“The frog is quite powerful in our thinking. It’s one of the creatures that can go in two worlds, in the water and in the upper world, our world. . . The frog is one of my family crests, but I don’t know the family story, how that came to be one of our crests.”
James Hart, Haida Master Carver
On Sundays, the corridors of Simon Fraser University are quiet, as if at rest before the commotion of student activity that accompanies the coming of Monday mornings. Within this momentary pause, I take the opportunity to visit the Frog Constellation that is situated in Saywell Hall, by the SFU First Nations Student Centre. I have been there many times over the years since its installation and have come to sense a silent companionship with the sculpture. The Frog Constellation tells a love story that begins when a young man cannot find his love, only to learn that the frog king has whisked her away to his domain. A wise old man gives him the knowledge of where to dig in the earth. Millions of frogs come from the young man’s excavation, the last one being the frog king that carries his love back to him.
Within the themes of loss and recovery, it is the search that resonates within me. It is the wisdom of age combined with the strength of youth that brings about resolution.
James Hart is a master carver who apprenticed with the late Bill Reid.
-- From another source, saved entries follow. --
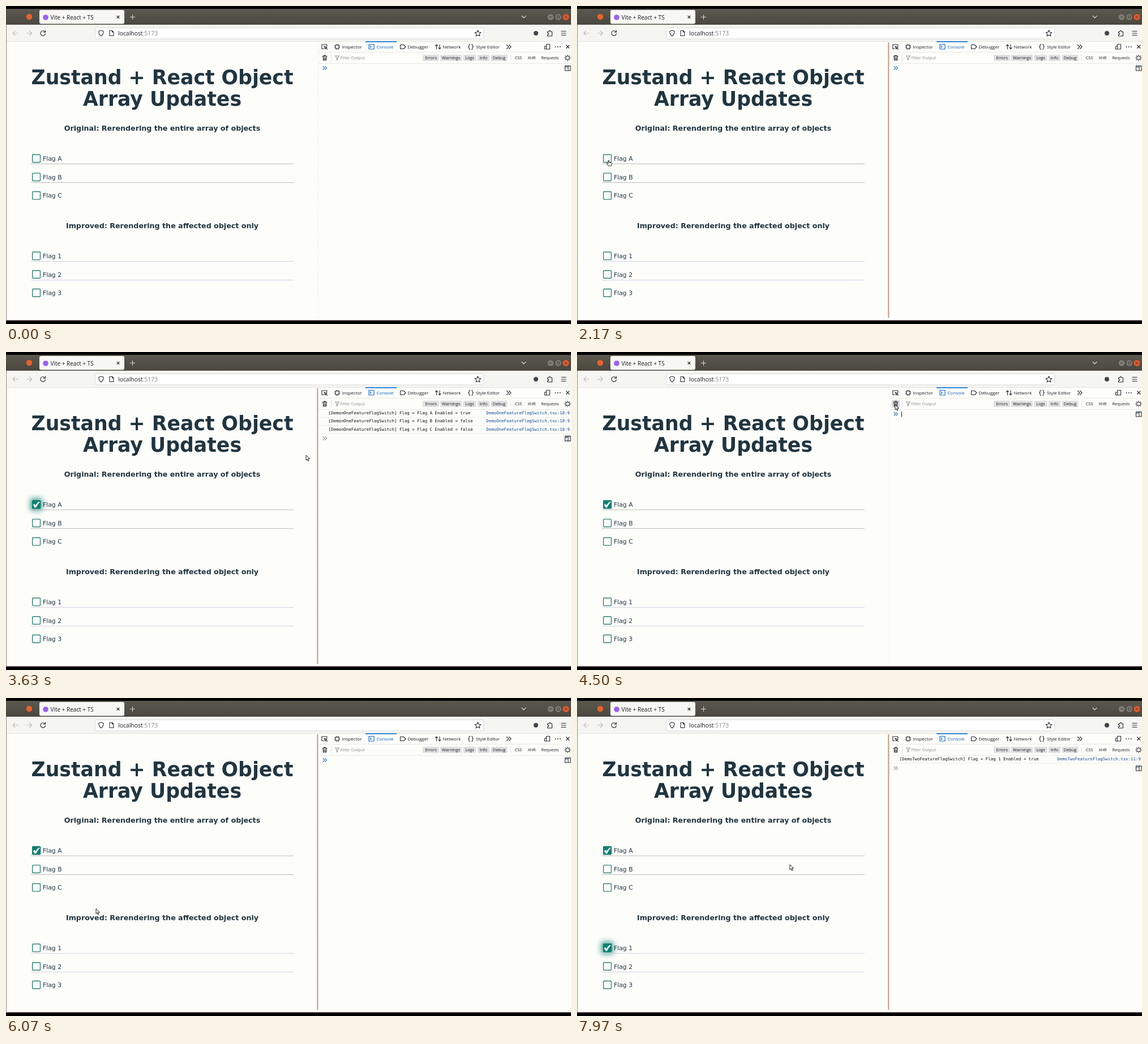
These frames come from a looping animation (998x561 px, 8000 ms). An HTML page:

```html
<!DOCTYPE html>
<html lang="en">
<head>
<meta charset="utf-8">
<title>Array updates demo</title>
<style>
  html, body { margin: 0; width: 100%; height: 100%; overflow: hidden; background: #000; }
  svg { display: block; width: 100%; height: 100%; }
  text { white-space: pre; }
  .ui { font-family: "Open Sans", "Noto Sans", sans-serif; fill: #1c1b22; }
  .tool { font-size: 8px; font-weight: 500; }
  .filter { font-size: 7.3px; }
  .page { font-family: "DejaVu Sans", sans-serif; fill: #203540; }
  .title { font-size: 34.7px; font-weight: bold; text-anchor: middle; }
  .sub { font-size: 12.67px; font-weight: bold; text-anchor: middle; }
  .label { font-size: 10.84px; }
  .log { font: 7.44px "DejaVu Sans Mono", monospace; fill: #101014; }
  .link { fill: #144a94; text-anchor: end; }
  .mid { text-anchor: middle; }
  .icon { fill: none; stroke: #2b2a33; stroke-width: 1.1; stroke-linecap: round; stroke-linejoin: round; }
</style>
</head>
<body>
<svg viewBox="0 0 998 561">
  <defs>
    <linearGradient id="bar" x2="0" y2="1">
      <stop stop-color="#5b594f"/><stop offset="1" stop-color="#49473f"/>
    </linearGradient>
    <filter id="blur" x="-100%" y="-100%" width="300%" height="300%"><feGaussianBlur stdDeviation="4.8"/></filter>
  </defs>
  <rect width="998" height="561"/>
  <rect y="5" width="998" height="28" fill="url(#bar)"/>
  <rect y="33" width="998" height="29" fill="#f5f5f1"/>
  <rect y="62" width="998" height="493" fill="#fdfdfa"/>
  <path d="M0 62.500H998" stroke="#e2e2de"/>
  <path d="M.500 33V554.500H998" fill="none" stroke="#9a7f88"/>

  <!-- tab bar -->
  <circle cx="41" cy="19" r="5.200" fill="#e8622c"/>
  <rect x="59" y="7" width="150" height="24.500" rx="3" fill="#f7f7f3"/>
  <circle cx="70" cy="20" r="4.800" fill="#9a60f2"/>
  <text class="ui" x="78.500" y="23.500" font-size="10">Vite + React + TS</text>
  <path class="icon" d="M196 17.500l4 4m0-4l-4 4"/>
  <g class="icon" style="stroke:#d8d7d0">
    <path d="M219.500 19.500h8m-4-4v8M911 17.500l3.500 3.500 3.500-3.500"/>
  </g>
  <g fill="#7f7d75"><circle cx="962" cy="19.500" r="5.300"/><circle cx="975.500" cy="19.500" r="5.300"/></g>
  <circle cx="989" cy="19.500" r="5.500" fill="#e5582b"/>
  <path d="M959.500 19.500h5M973.500 17.500h4v4h-4zM987 17.500l4 4m0-4l-4 4" fill="none" stroke="#3d3b35"/>

  <!-- address bar -->
  <rect x="157.500" y="38.500" width="686" height="19.500" rx="2.500" fill="#fff" stroke="#d9d9d6"/>
  <g class="icon" style="stroke:#bdbdbb"><path d="M21 48h-9m4-4l-4 4 4 4M36.500 48h9m-4-4l4 4-4 4"/></g>
  <g class="icon">
    <path d="M68.800 45.500a4.300 4.300 0 1 0 .7 3.500M69.500 43v3.200h-3.200"/>
    <path d="M168 43l4.200 1.500c0 4-1 6.500-4.200 8.500-3.200-2-4.200-4.500-4.200-8.500z"/>
    <path d="M183 43.500h4.500l2.500 2.500v6.500h-7zM187.500 43.500v2.500h2.500"/>
    <path d="M833.500 42.800l1.600 3.500 3.800.4-2.800 2.600.8 3.800-3.400-1.900-3.400 1.900.8-3.800-2.800-2.600 3.800-.4z"/>
    <path d="M956.500 45.500h2.500c-.5-3 3.500-3 3 0h2.500v7.500h-8v-2.500c3 .5 3-3 0-2.500z"/>
    <path d="M981 44.500h8M981 48h8M981 51.500h8"/>
  </g>
  <circle cx="936" cy="48" r="4" fill="#45444c"/>
  <text class="ui" x="198" y="51.500" font-size="10.400">localhost<tspan fill="#85858a">:5173</tspan></text>

  <!-- page -->
  <g class="page">
    <text class="title" x="276" y="138.300">Zustand + React Object</text>
    <text class="title" x="276" y="176.300">Array Updates</text>
    <text class="sub" x="276" y="220.300">Original: Rerendering the entire array of objects</text>
    <text class="sub" x="276" y="391.500">Improved: Rerendering the affected object only</text>
    <g id="flags"></g>
  </g>

  <!-- developer tools -->
  <path d="M551.500 63V550" stroke="#e3e3dc" stroke-dasharray="1 2"/>
  <path id="splitter" d="M550.300 64V550" stroke="#c99a82" stroke-width="2"/>
  <path d="M552 81.500H998M552 101.500H998" stroke="#e8e8e6"/>
  <rect x="635" y="62" width="55" height="2" fill="#2f86dc"/>
  <path d="M574.500 85v13M891.500 86v11" stroke="#dededd"/>
  <g class="icon">
    <path d="M561 75.500h-3.200v-7.500h9v3M562 71l5 1.800-2.200.9-.9 2.300zM565 74l2.500 2.500"/>
    <path d="M582 69h6v6h-6zM583.500 69v-1.500m3 1.500v-1.500m-3 9V75m3 1.500V75M580.500 70.500h1.500m-1.500 3h1.500m6-3h1.500m-1.500 3h1.500"/>
    <path d="M696.500 68.500h6l3.500 3.500-3.500 3.500h-6zM760.500 76v-8m-2 2.300l2-2.300 2 2.300M766 68v8m-2-2.300l2 2.300 2-2.300"/>
    <path d="M819.500 67.500c-2 0-1.500 1.500-1.500 2.800s-1 1.700-1.500 1.700c.5 0 1.500.4 1.500 1.700s-.5 2.800 1.500 2.800M822.500 67.500c2 0 1.500 1.500 1.500 2.800s1 1.700 1.500 1.700c-.5 0-1.500.4-1.500 1.700s.5 2.800-1.500 2.800"/>
    <path d="M884.500 68.500l3.500 3.500-3.500 3.500m4-7l3.500 3.500-3.500 3.500"/>
    <path d="M954.500 67.500h6v8.500h-6zM951.500 71h3v5h-3zM989.500 69l5.500 5.500m0-5.500l-5.500 5.500"/>
    <path d="M970.500 72h.1m4 0h.1m4 0h.1" stroke-width="1.800"/>
    <circle cx="992" cy="91.500" r="3.200"/>
    <path d="M992 87v-.8m0 10.600V96M987.500 91.500h-.8m10.600 0h-.8M988.800 88.300l-.5-.5m7.400 7.400l-.5-.5m-6.400 0l-.5.500m7.400-7.400l-.5.500"/>
    <path d="M581.500 88h7l-2.600 3.200v3l-1.800 1v-4z" style="stroke:#9b9ba0"/>
    <path d="M641 67.500h9v8.500h-9zM643 70l2 1.800-2 1.800" style="stroke:#0d67c8"/>
  </g>
  <rect id="trashHover" x="556" y="84.500" width="14" height="14" rx="2" fill="#d8d8d8"/>
  <path class="icon" d="M559 88.500h8M561.500 88.500v-1.500h3v1.500M560 89l.5 6.800h5l.5-6.800M562 90.500v4m2-4v4"/>
  <g class="ui tool">
    <text x="593.500" y="74.700">Inspector</text>
    <text x="654.500" y="74.700" fill="#0d5fbd">Console</text>
    <text x="709.500" y="74.700">Debugger</text>
    <text x="771.500" y="74.700">Network</text>
    <text x="830" y="74.700">Style Editor</text>
  </g>
  <g class="ui filter">
    <text x="590.500" y="94.200" fill="#88888d">Filter Output</text>
    <g id="pills" class="mid"></g>
  </g>
  <g id="logs"></g>
  <g id="prompt">
    <path id="chevrons" class="icon" d="M560 106.700l2.800 2.800-2.800 2.800m3.600-5.600l2.800 2.800-2.800 2.800"/>
    <path class="icon" d="M987.500 105.500h9.500v8.500h-9.500zM993 105.500v8.500M987.500 107.500h5.500"/>
    <path d="M995 104.500v3" stroke="#3186d8"/>
  </g>
  <path id="caret" d="M573.500 105v9.500" stroke="#1c1b22"/>

  <g id="cursor" stroke="#222" stroke-linejoin="round">
    <path id="arrow" d="M0 0V9l2.100-1.900 1.500 3.300 1.500-.7-1.500-3.200 2.900-.2z" fill="#fff"/>
    <path id="hand" d="M-1 1c0-1.300 1.700-1.300 1.700 0v2.700l3.800.8c.9.300 1 .9.800 1.800l-.8 3.700h-5l-3-3.500c-.7-1 .5-1.700 1.300-1l1.200 1z" fill="#fff"/>
    <path id="resize" d="M-5 0h3m-1.500-2l2 2-2 2M.300-4v8M2.500-4v8M4.500-4v8M2.500 0h2" fill="none"/>
  </g>
</svg>
<script>
const LOOP = 8000;
const CLICK_A = 2500, CLEAR = 4200, CLICK_1 = 6500;
const LOG_STEP = 14.3;
const $ = id => document.getElementById(id);
const show = (id, on) => $(id).setAttribute("visibility", on ? "visible" : "hidden");

const flags = [["A", 269], ["B", 301.7], ["C", 334.3], ["1", 440.8], ["2", 473.5], ["3", 506]];
$("flags").innerHTML = flags.map(([name, y], i) => `
  <rect id="glow${name}" x="42.500" y="${y - 11}" width="22" height="22" rx="4" fill="#128674" opacity=".75" filter="url(#blur)"/>
  <rect x="46.700" y="${y - 6.800}" width="13.800" height="13.600" rx="1" fill="#fdfdfa" stroke="#2c8579" stroke-width="1.400"/>
  <g id="tick${name}">
    <rect x="46" y="${y - 7.500}" width="15.200" height="15" rx="1.500" fill="#128074"/>
    <path d="M47.800 ${y + .8}l2.500-1.800 1.800 2.500q2.800-4.700 6-6.700l1.500 1q-4 4-6.600 9.700h-2.200z" fill="#fff"/>
  </g>
  <text class="label" x="65" y="${y + 4}">Flag ${name}</text>
  ${i % 3 < 2 ? `<path d="M44 ${Math.round(y + 9) + .5}H508" stroke="${i < 3 ? "#bdbdbb" : "#d3d3e6"}"/>` : ""}`).join("");

const pills = [["Errors", 750.5, 29], ["Warnings", 786, 38], ["Logs", 819, 23], ["Info", 843.5, 21],
  ["Debug", 871, 29], ["CSS", 905], ["XHR", 928.5], ["Requests", 961]];
$("pills").innerHTML = pills.map(([name, x, w]) =>
  (w ? `<rect x="${x - w / 2}" y="86" width="${w}" height="11" rx="1.500" fill="#e0e0e1"/>` : "") +
  `<text x="${x}" y="94.200">${name}</text>`).join("");

const logLine = (text, link, i) => `
  <text class="log" x="569.500" y="${110 + i * LOG_STEP}">${text}</text>
  <text class="log link" x="996" y="${110 + i * LOG_STEP}">${link}</text>
  <path d="M552 ${115.200 + i * LOG_STEP}H998" stroke="#ededeb"/>`;
const firstLogs = ["A", "B", "C"].map((name, i) => logLine(
  `[DemonOneFeatureFlagSwitch] Flag = Flag ${name} Enabled = ${name === "A"}`,
  "DemoOneFeatureFlagSwitch.tsx:10:9", i)).join("");
const secondLogs = logLine("[DemoTwoFeatureFlagSwitch] Flag = Flag 1 Enabled = true",
  "DemoTwoFeatureFlagSwitch.tsx:11:9", 0);

// Pointer path: time, x, y
const path = [[820, 996, 362], [970, 881, 354], [1850, 56, 272], [2900, 56, 272], [3630, 530, 182],
  [4080, 562, 93], [5500, 562, 93], [6300, 59, 441], [7150, 59, 441], [7970, 376, 294], [LOOP, 376, 294]];

function pointerAt(t) {
  const i = Math.max(1, path.findIndex(p => p[0] > t));
  const [t0, x0, y0] = path[i - 1], [t1, x1, y1] = path[i];
  const u = Math.min(1, Math.max(0, (t - t0) / (t1 - t0)));
  const k = u * u * (3 - 2 * u);
  return [x0 + (x1 - x0) * k, y0 + (y1 - y0) * k];
}

let shownLogs = "";
function setLogs(markup) {
  if (markup !== shownLogs) $("logs").innerHTML = shownLogs = markup;
}

function draw(t) {
  const afterA = t >= CLICK_A && t < CLEAR, after1 = t >= CLICK_1;
  for (const [name] of flags) {
    show("tick" + name, name === "A" ? t >= CLICK_A : name === "1" && after1);
    show("glow" + name, name === "A" ? afterA : name === "1" && after1);
  }
  setLogs(afterA ? firstLogs : after1 ? secondLogs : "");
  const rows = afterA ? 3 : after1 ? 1 : 0;
  $("prompt").setAttribute("transform", `translate(0 ${rows * LOG_STEP})`);
  $("chevrons").style.stroke = rows ? "#8c8c91" : "#1c6fd0";
  show("caret", t >= CLEAR && !after1 && (t - CLEAR) % 1000 < 500);

  const [x, y] = pointerAt(t);
  const visible = t >= path[0][0];
  const overBox = x < 65 && flags.some(f => Math.abs(f[1] - y) < 9);
  const resizing = t < 1050;
  $("cursor").setAttribute("transform", `translate(${x} ${y})`);
  show("arrow", visible && !overBox && !resizing);
  show("hand", visible && overBox);
  show("resize", visible && resizing);
  show("splitter", visible && x < 550);
  show("trashHover", Math.abs(x - 563) < 7 && Math.abs(y - 91.5) < 7);
}

const start = performance.now();
function frame() {
  draw((performance.now() - start) % LOOP);
  requestAnimationFrame(frame);
}
frame();
</script>
</body>
</html>
```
He bears the Haida name, “7idansuu” [ee-dan-soo], as hereditary chief of the Statas Eagle Clan.